City and regional planning aides, also known as community planners, help compile information from research, field work, maps, and other data sources to inform city planning, according to O*NET.
Common job activities include:
- Preparing reports by using statistics and data visualization to help plan studies in areas such as population, land use, or zoning
- Working with the public on complaints or requests
- Researching, analyzing, and organizing information from various data sources for use in reports and special projects
According to O*NET, this role requires judgement, decision-making, reading comprehension, and a knowledge of law and government. Individuals working in this position will have to work with technology, including database and map creation software.
Where do Community Planning Aides Work?
According to O*NET, city and regional planning aides fall under the greater BLS category of Social Science Research Assistants. People in this category typically work in education services and professional, scientific, and technical services. City and regional aides would work for governments.
Overall, social science research assistant employment is expected to grow between 7% and 10% nationally between 2018 and 2028.
6. Sustainability Specialists
Sustainability specialists, sometimes called sustainability coordinators, control organizational sustainability efforts such as waste management, energy conservation, green building practices, and green procurement plans, according to O*NET.
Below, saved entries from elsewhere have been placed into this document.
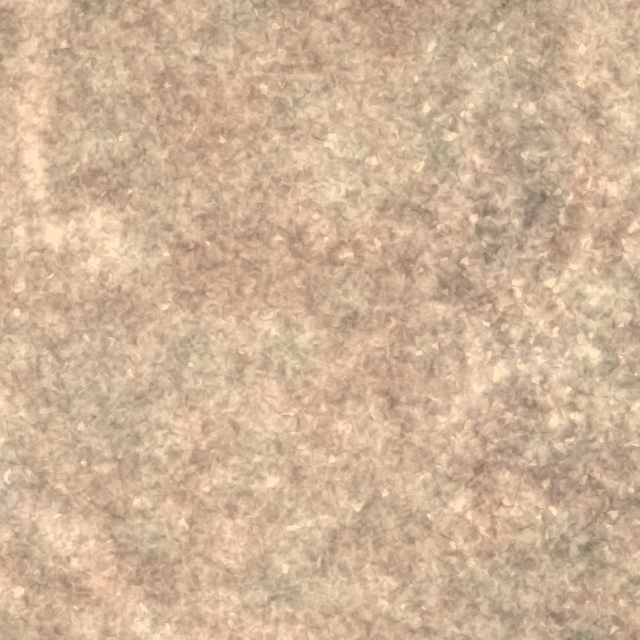
A Shadertoy shader for this texture:

```glsl
float hash21(vec2 p) {
    vec3 q = fract(p.xyx * 0.1031);
    q += dot(q, q.yzx + 33.33);
    return fract((q.x + q.y) * q.z);
}

vec2 hash22(vec2 p) {
    return vec2(hash21(p), hash21(p + 71.7));
}

mat2 rotation(float angle) {
    float c = cos(angle), s = sin(angle);
    return mat2(c, s, -s, c);
}

float valueNoise(vec2 p) {
    vec2 cell = floor(p), f = fract(p);
    f = f * f * (3.0 - 2.0 * f);
    float low = mix(hash21(cell), hash21(cell + vec2(1, 0)), f.x);
    float high = mix(hash21(cell + vec2(0, 1)), hash21(cell + 1.0), f.x);
    return mix(low, high, f.y);
}

// Layered noise centred on zero
float fbm(vec2 p, int octaves) {
    float sum = 0.0, weight = 0.6;
    for (int i = 0; i < octaves; i++) {
        sum += weight * (valueNoise(p) - 0.5);
        p = rotation(0.65) * p * 2.03 + 19.3;
        weight *= 0.55;
    }
    return sum;
}

vec2 warp(vec2 p, float scale, float amount) {
    return p + amount * vec2(fbm(p * scale + 5.0, 2), fbm(p * scale + 47.0, 2));
}

// Thin curved lines along the middle level of a noise field
float wisps(vec2 p, float sharpness) {
    return pow(1.0 - abs(2.0 * valueNoise(p) - 1.0), sharpness);
}

float segmentDistance(vec2 p, vec2 a, vec2 b) {
    vec2 along = b - a;
    return length(p - a - along * clamp(dot(p - a, along) / dot(along, along), 0.0, 1.0));
}

float vein(vec2 p, vec2 a, vec2 b, float width) {
    return 1.0 - smoothstep(width * 0.15, width, segmentDistance(p, a, b));
}

float patchMask(vec2 p, vec2 centre, vec2 size) {
    vec2 d = (p - centre) / size;
    return exp(-dot(d, d));
}

// Scattered angular chips, one candidate per cell
float chips(vec2 p, float cells, float share, float seed) {
    vec2 q = p * cells, home = floor(q);
    float cover = 0.0;
    for (int j = -1; j <= 1; j++) {
        for (int i = -1; i <= 1; i++) {
            vec2 cell = home + vec2(i, j);
            vec2 shape = hash22(cell + seed + 31.0);
            vec2 d = rotation(6.2832 * shape.x) * (q - cell - hash22(cell + seed));
            d.x *= mix(1.0, 1.9, shape.y);
            float triangle = max(abs(d.x) * 0.87 + d.y * 0.5, -d.y);
            float radius = mix(0.14, 0.36, hash21(cell + seed + 83.0));
            float body = 1.0 - smoothstep(radius * 0.55, radius, mix(length(d), triangle, 0.6));
            float chance = hash21(cell + seed + 127.0);
            cover = max(cover, body * smoothstep(0.0, 0.15, share - chance));
        }
    }
    return cover;
}

vec3 stoneColour(float tone, float greyness, float blush) {
    vec3 shade = vec3(0.64, 0.54, 0.45), light = vec3(0.96, 0.84, 0.71);
    vec3 colour = mix(shade, light, tone);
    colour += blush * vec3(0.04, -0.03, -0.02);
    float grey = dot(colour, vec3(0.3, 0.59, 0.11));
    return mix(colour, vec3(grey), greyness);
}

void mainImage(out vec4 fragColor, in vec2 fragCoord) {
    vec2 uv = fragCoord / iResolution.y;
    vec2 broad = warp(uv, 7.0, 0.09);
    vec2 swirl = warp(uv, 28.0, 0.025);
    vec2 rough = warp(uv, 75.0, 0.012);

    // Mottling from cloud size down to grain
    float cloud = fbm(broad * 5.0, 3);
    float mottle = fbm(swirl * 24.0 + 11.0, 3);
    float speckle = fbm(rough * 75.0 + 23.0, 2);
    float grain = fbm(rough * 150.0 + 61.0, 2);
    float tone = 0.53 + 0.55 * cloud + 0.55 * mottle + 0.65 * speckle + 0.75 * grain;

    // Grey weathered zones
    float band = patchMask(broad, vec2(0.85, 0.47), vec2(0.16, 0.42));
    float stain = patchMask(broad, vec2(0.01, 0.20), vec2(0.05, 0.06))
                + 0.45 * patchMask(broad, vec2(0.14, 0.40), vec2(0.12, 0.09));
    float weathered = band * smoothstep(-0.25, 0.25, fbm(broad * 11.0 + 3.0, 3));
    tone -= 0.36 * weathered + 0.35 * stain;
    tone += 0.35 * band * (speckle + mottle);

    // Pale veins and clouded deposits
    float veins = max(vein(broad, vec2(0.10, 1.02), vec2(0.04, 0.86), 0.035),
                      vein(broad, vec2(0.04, 0.86), vec2(0.09, 0.63), 0.025));
    veins = max(veins, vein(broad, vec2(-0.02, 0.26), vec2(0.27, -0.02), 0.045));
    veins = max(veins, 0.5 * vein(broad, vec2(0.72, 0.82), vec2(0.74, 0.58), 0.025));
    float deposit = patchMask(broad, vec2(0.17, 0.62), vec2(0.045, 0.04))
                  + 0.7 * patchMask(broad, vec2(0.06, 0.74), vec2(0.025, 0.06))
                  + 0.4 * patchMask(broad, vec2(0.14, 0.76), vec2(0.05, 0.05));
    tone += 0.30 * veins + 0.42 * deposit;

    // Fine wisps and chips
    tone += 0.17 * wisps(swirl * 30.0 + 7.0, 9.0) - 0.16 * wisps(swirl * 42.0 + 29.0, 8.0);
    float small = chips(rough, 36.0, 0.20 + 0.40 * band, 13.0);
    float large = chips(swirl, 17.0, 0.16 + 0.14 * band, 211.0);
    tone += 0.42 * small + 0.26 * large;

    float blush = 1.4 * fbm(swirl * 13.0 + 91.0, 2) + 0.25 * veins - 0.3 * deposit;
    float greyness = 0.22 * clamp(weathered + stain - small, 0.0, 1.0);
    fragColor = vec4(stoneColour(clamp(tone, -0.35, 1.18), greyness, blush), 1.0);
}
```
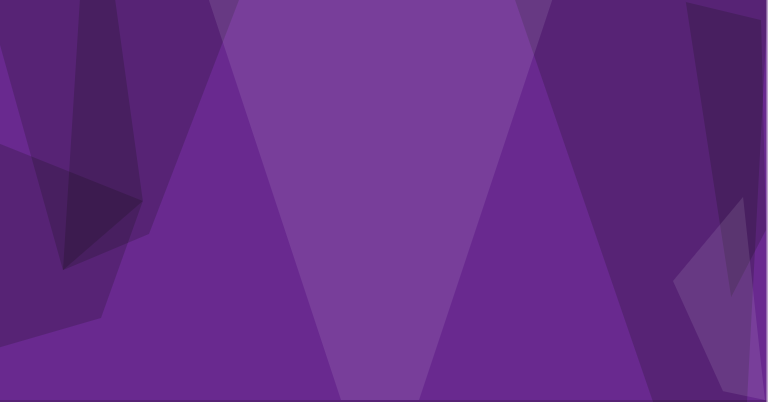
This background is drawn by a WebGL 1 fragment shader. Its source:

```glsl
precision highp float;
// Flat purple backdrop with translucent angular shards: dark facets at both
// sides and a pale tapering beam in the centre. Each shard is a convex quad
// built from four half-plane distances and blended over the base.

#define ASPECT 1.91
#define BASE vec3(0.41, 0.16, 0.56)
#define SHADE vec4(0.02, 0.04, 0.0, 0.18)
#define GLOW vec4(1.0, 1.0, 1.0, 0.10)
#define RIM vec4(0.85, 0.80, 0.88, 0.75)
#define RIM_X 0.998
#define FLOOR_Y 0.005

uniform vec2 u_resolution;

// Signed distance to the line a-b, positive on its right-hand side
float edgeDistance(vec2 p, vec2 a, vec2 b) {
  vec2 along = normalize(b - a);
  return dot(p - a, vec2(along.y, -along.x));
}

// Smooth coverage of a distance, one pixel wide
float coverage(float d) {
  return clamp(d * u_resolution.y + 0.5, 0.0, 1.0);
}

// Coverage of a convex quad, corners clockwise in 0..1 canvas units
float quad(vec2 uv, vec2 a, vec2 b, vec2 c, vec2 d) {
  vec2 scale = vec2(ASPECT, 1.0);
  vec2 p = uv * scale;
  a *= scale; b *= scale; c *= scale; d *= scale;
  float upper = min(edgeDistance(p, a, b), edgeDistance(p, b, c));
  float lower = min(edgeDistance(p, c, d), edgeDistance(p, d, a));
  return coverage(min(upper, lower));
}

vec3 blend(vec3 under, vec4 tint, float mask) {
  return mix(under, tint.rgb, tint.a * mask);
}

void main() {
  vec2 uv = gl_FragCoord.xy / u_resolution;
  vec3 color = BASE;

  // Left facets: broad wedge, narrow blade, lower shard
  color = blend(color, SHADE, quad(uv, vec2(-0.0164, 1.0), vec2(0.3112, 1.0),
                                   vec2(0.194, 0.418), vec2(0.082, 0.328)));
  color = blend(color, SHADE, quad(uv, vec2(0.104, 1.0), vec2(0.150, 1.0),
                                   vec2(0.186, 0.5), vec2(0.082, 0.328)));
  color = blend(color, SHADE, quad(uv, vec2(-0.013, 0.652), vec2(0.186, 0.5),
                                   vec2(0.1315, 0.209), vec2(-0.013, 0.129)));

  // Right facets: long slab and inner blade
  color = blend(color, SHADE, quad(uv, vec2(0.6706, 1.0), vec2(1.0, 1.0),
                                   vec2(0.9727, 0.0), vec2(0.8503, 0.0)));
  color = blend(color, SHADE, quad(uv, vec2(0.893, 0.995), vec2(0.991, 0.95),
                                   vec2(0.9974, 0.428), vec2(0.952, 0.261)));

  // Pale centre beam and small right shard
  color = blend(color, GLOW, quad(uv, vec2(0.272, 1.0), vec2(0.719, 1.0),
                                  vec2(0.5456, 0.005), vec2(0.444, 0.005)));
  color = blend(color, GLOW, quad(uv, vec2(0.9675, 0.51), vec2(0.996, 0.005),
                                  vec2(0.9414, 0.027), vec2(0.8763, 0.301)));

  // Thin dark floor line and light right rim
  color = blend(color, SHADE, coverage(FLOOR_Y - uv.y));
  color = blend(color, RIM, coverage((uv.x - RIM_X) * ASPECT));

  gl_FragColor = vec4(color, 1.0);
}
```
Some common job activities include:
- Creating and maintaining plans and documentation about sustainability best practices and projects
- Developing sustainability project goals, plans, and strategies in collaboration with other sustainability professionals
- Monitoring sustainability indicators, such as energy usage, natural resource usage, waste generation, and recycling
According to O*NET, individuals best suited for this role possess complex problem-solving skills, critical thinking ability, and inductive reasoning abilities. Sustainability specialists may encounter scientific, computer aided design (CAD), and database inquiry software while performing this job.
Where to Sustainability Specialists Work?
Sustainability specialists are categorized as other business operations specialists by the BLS. This general category was primarily employed in government and professional, scientific, and technical services in 2018.
Business operations specialist employment is expected to grow between 4% and 6% nationally between 2018 and 2028.
7. Risk Management Specialists
Risk management specialists identify, measure, and make decisions on operational or enterprise risks for an organization, according to O*NET. Their overall job function is to manage and analyze risk.
Some job duties include:
- Developing contingency plans to use in case of emergencies
- Analyzing areas of potential risk to the assets, earning capacity, or success of an organization
- Documenting and communicating key risks a business faces
Individuals working in this role should have knowledge of economics, accounting, and public safety and security, according to O*NET. Key skills include critical thinking, reading comprehension, and systems analysis. In this role, one may encounter project management, analytical, and business data analysis software.
Where do Risk Management Specialists Work?
Risk management specialists are categorized as financial specialists by the BLS. According to O*NET, the biggest employers for this category were in financial, insurance, and government organizations.
Employment for financial specialists is expected to grow between 4% and 6% nationally between 2018 and 2028.
Additional Career Pathways and Outcomes With an Environmental Policy Degree
O’Hara notes there are other opportunities one could pursue with this bachelor’s degree, including opportunities in solid and hazardous waste management, public policy, and public (environmental) health.
Such job titles include:
- Compliance specialist
- Environmental policy analyst
- Environmental advocate
Are You Interested in Earning an Environmental Policy Degree?
If you’re curious about environment-focused job opportunities and want to advance your career, a Bachelor of Science in Environmental Policy and Management can help. Purdue Global offers an online degree program with multiple start dates to suit your schedule. Get in touch today.